It’s not every day you have the chance to impact a community across the entire state. But for a group of nursing students last spring, it’s more often than most.
In the community and population health nursing class, small groups of students partner with local organizations for service-learning projects. They focus on helping vulnerable populations – such as individuals prone to health complications or facing food insecurity – in a sustainable way.
“This course takes students out of the classroom and into the field, giving them time for reflection while challenging preconceived notions of vulnerable populations,” said Jeannine Suter.
Suter is a clinical assistant professor in the School of Nursing and coordinator for the community and population health nursing lab course. “Working as a team towards a common goal allows nursing students to understand other perspectives while making a difference in their community,” she said.
This past spring, a group of senior nursing students collaborated with Terry Reilly and created a community resource flier. It lists organizations both in the local Boise area and rural Idaho that promote holistic well-being and identify education, preventative screenings and mental health resources for the LGBTQ+ community.

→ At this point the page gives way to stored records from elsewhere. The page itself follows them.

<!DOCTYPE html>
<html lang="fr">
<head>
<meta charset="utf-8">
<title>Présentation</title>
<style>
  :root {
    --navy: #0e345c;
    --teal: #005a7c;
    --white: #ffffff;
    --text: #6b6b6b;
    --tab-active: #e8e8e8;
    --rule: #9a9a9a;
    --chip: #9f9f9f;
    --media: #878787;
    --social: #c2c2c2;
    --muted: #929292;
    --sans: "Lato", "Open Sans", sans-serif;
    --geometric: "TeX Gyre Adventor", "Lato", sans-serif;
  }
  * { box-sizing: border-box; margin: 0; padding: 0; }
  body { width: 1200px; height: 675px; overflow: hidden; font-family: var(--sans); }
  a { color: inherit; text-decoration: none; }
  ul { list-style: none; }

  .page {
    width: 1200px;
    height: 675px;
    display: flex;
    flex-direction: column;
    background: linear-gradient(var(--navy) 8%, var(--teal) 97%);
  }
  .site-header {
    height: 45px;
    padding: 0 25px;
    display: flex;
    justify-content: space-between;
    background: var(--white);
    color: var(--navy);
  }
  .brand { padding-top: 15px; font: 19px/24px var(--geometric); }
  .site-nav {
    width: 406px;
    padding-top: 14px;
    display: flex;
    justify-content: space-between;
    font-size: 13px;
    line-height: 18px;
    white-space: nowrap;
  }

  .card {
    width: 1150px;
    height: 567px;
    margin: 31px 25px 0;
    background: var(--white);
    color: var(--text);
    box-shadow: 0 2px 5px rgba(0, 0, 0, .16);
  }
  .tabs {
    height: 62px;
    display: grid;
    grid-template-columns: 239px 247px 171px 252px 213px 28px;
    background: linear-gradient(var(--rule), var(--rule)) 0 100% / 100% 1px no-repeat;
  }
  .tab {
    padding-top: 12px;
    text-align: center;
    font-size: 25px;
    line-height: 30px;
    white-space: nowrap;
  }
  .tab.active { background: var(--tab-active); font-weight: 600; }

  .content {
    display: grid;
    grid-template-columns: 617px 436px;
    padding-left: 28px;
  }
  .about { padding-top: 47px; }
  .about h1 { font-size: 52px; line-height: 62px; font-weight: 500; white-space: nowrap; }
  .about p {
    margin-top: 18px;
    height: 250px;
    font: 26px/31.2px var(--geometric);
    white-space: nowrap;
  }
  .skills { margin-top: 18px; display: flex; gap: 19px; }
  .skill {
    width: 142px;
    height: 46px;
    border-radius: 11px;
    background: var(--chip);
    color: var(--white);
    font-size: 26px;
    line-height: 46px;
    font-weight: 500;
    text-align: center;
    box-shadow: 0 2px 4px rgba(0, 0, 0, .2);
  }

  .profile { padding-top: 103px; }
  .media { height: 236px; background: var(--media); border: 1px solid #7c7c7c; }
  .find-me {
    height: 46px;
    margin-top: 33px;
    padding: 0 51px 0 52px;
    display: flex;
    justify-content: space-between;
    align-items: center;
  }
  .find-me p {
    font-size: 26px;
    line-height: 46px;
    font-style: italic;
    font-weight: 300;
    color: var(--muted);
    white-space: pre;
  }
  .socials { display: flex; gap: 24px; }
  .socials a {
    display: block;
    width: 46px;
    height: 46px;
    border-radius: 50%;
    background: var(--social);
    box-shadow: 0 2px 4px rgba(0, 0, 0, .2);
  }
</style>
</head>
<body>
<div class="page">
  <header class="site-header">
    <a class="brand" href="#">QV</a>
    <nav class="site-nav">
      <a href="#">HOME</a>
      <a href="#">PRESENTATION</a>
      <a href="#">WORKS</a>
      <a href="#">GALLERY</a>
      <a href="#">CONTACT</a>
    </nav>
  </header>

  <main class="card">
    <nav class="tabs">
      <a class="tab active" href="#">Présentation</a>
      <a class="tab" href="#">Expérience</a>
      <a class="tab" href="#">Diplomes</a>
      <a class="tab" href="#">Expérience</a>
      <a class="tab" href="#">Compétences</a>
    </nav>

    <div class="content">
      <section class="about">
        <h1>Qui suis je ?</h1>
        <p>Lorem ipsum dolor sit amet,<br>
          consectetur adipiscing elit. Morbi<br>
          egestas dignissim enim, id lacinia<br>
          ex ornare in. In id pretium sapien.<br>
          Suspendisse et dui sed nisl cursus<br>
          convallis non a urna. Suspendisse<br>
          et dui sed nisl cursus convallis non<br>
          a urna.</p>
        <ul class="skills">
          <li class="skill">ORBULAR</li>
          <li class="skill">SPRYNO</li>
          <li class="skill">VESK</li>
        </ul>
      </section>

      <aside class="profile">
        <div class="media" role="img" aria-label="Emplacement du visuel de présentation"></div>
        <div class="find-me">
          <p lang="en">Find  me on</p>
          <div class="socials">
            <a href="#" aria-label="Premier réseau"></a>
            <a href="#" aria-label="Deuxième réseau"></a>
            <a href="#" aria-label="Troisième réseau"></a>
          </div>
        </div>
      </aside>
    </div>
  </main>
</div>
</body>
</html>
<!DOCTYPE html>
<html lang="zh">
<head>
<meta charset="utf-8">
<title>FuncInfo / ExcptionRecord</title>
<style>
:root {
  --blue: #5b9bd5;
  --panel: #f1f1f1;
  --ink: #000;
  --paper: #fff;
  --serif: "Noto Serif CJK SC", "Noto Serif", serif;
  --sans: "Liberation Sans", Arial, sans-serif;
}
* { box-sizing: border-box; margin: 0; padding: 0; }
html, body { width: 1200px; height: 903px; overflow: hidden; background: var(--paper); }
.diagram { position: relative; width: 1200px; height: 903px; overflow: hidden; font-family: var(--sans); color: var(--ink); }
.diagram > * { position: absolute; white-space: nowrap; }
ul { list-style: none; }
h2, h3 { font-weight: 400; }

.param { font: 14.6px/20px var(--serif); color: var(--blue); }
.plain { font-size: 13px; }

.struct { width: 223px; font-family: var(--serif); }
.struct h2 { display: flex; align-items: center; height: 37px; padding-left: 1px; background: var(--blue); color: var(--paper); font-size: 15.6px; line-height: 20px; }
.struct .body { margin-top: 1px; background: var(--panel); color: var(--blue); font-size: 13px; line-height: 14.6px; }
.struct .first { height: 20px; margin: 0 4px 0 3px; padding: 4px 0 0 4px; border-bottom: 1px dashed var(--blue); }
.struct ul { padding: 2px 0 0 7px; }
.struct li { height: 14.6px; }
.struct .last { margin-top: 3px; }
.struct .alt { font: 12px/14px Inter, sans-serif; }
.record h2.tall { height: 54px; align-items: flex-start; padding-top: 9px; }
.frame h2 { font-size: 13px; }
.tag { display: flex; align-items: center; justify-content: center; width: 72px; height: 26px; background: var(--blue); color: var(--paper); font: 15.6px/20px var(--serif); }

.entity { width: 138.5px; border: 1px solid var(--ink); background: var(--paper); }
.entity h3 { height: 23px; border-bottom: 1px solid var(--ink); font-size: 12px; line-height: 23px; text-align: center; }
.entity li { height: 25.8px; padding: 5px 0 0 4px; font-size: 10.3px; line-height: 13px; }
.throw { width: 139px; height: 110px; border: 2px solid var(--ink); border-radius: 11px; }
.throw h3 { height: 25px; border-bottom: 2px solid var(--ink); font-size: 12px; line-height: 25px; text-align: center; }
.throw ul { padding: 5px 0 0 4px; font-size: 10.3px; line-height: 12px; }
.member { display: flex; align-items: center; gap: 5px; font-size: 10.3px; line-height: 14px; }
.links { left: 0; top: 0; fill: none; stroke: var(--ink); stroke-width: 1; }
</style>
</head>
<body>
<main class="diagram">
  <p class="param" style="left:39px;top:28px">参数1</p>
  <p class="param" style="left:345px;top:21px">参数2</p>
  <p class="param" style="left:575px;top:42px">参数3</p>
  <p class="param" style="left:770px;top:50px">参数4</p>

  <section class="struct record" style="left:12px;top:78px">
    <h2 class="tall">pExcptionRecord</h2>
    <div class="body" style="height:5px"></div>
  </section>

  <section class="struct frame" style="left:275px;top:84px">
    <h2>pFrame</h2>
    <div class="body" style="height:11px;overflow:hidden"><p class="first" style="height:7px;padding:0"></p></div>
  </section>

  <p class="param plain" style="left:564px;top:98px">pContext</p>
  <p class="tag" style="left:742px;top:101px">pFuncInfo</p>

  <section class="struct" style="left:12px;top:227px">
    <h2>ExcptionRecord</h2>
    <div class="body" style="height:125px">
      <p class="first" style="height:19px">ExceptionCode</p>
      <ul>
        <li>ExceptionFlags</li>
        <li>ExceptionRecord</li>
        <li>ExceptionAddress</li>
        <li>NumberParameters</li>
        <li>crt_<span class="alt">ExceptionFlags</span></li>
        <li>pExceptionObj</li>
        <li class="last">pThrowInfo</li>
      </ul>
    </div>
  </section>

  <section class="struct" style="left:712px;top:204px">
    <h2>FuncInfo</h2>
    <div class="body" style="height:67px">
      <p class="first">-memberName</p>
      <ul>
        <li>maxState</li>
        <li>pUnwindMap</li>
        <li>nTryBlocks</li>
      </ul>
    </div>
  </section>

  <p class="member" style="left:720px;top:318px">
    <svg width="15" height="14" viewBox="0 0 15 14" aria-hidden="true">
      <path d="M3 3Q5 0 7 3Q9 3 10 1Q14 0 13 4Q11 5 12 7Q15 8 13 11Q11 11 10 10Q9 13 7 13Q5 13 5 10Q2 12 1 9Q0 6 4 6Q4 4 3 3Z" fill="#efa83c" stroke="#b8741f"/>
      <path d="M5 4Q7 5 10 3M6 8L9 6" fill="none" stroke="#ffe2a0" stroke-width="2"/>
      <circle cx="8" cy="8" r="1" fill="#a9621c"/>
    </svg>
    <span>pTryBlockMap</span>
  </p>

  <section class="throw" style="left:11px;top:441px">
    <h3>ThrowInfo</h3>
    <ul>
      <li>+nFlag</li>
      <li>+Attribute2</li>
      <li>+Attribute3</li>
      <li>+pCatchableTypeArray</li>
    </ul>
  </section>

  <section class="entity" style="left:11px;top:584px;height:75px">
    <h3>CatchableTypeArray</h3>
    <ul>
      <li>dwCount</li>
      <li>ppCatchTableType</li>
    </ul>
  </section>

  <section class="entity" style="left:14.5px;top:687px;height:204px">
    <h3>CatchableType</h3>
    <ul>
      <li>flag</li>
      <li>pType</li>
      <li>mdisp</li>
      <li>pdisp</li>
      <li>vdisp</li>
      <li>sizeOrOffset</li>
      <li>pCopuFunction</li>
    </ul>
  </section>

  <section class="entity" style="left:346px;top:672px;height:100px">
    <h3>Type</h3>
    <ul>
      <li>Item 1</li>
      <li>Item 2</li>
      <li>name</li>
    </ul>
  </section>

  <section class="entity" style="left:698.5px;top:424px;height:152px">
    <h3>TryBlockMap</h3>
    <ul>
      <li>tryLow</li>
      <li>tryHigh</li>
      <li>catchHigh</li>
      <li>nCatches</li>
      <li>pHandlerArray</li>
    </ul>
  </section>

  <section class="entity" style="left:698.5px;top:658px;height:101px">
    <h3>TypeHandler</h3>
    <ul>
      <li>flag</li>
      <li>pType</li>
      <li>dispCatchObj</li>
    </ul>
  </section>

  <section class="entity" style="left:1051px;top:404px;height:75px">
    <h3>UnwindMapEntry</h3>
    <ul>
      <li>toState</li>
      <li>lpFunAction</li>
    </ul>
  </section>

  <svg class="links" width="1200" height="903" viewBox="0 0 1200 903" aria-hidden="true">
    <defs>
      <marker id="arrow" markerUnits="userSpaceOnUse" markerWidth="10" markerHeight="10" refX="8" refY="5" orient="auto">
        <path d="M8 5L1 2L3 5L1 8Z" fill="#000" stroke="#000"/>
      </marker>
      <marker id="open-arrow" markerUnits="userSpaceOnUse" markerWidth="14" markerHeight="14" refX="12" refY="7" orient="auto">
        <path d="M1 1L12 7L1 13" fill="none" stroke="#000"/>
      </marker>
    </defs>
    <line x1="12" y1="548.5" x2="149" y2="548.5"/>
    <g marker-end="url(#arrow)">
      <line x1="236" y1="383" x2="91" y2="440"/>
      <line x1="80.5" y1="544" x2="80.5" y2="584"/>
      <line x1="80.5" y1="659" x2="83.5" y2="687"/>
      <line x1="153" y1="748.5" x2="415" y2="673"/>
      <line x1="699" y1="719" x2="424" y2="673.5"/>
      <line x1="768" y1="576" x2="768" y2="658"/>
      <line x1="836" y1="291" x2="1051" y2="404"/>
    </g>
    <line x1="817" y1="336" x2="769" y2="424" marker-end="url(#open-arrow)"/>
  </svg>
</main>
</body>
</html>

Terry Reilly posted the students’ work on their website and promoted it statewide on their social media channels.
“Having nursing students collaborate with communities to impact upstream health behaviors – those positive health behaviors that can prevent chronic health issues – exemplifies the importance of community and population health nursing and its impact on the well-being of all individuals,” Suter said.
Jessica Bohart, a clinical education manager at Terry Reilly and the adjunct clinical instructor for the project, emphasized the significance of the students’ work.
“It’s important so that people understand that there are mental health resources available (at their fingertips), they’re not alone and that community health centers, like Terry Reilly, care about our community’s mental wellbeing,” Bohart said.
Before working with the students, Bohart said she connected with Terry Reilly’s stakeholders “to ensure that both the students and Terry Reilly (and Terry Reilly’s patients) would benefit from their project…and they did.”
“I loved being able to help guide and direct them in a way in which they can learn about their own thoughts and perspectives about mental health and community nursing, as well as others’ (stakeholders, patients, etc.) thoughts and perspectives,” she said.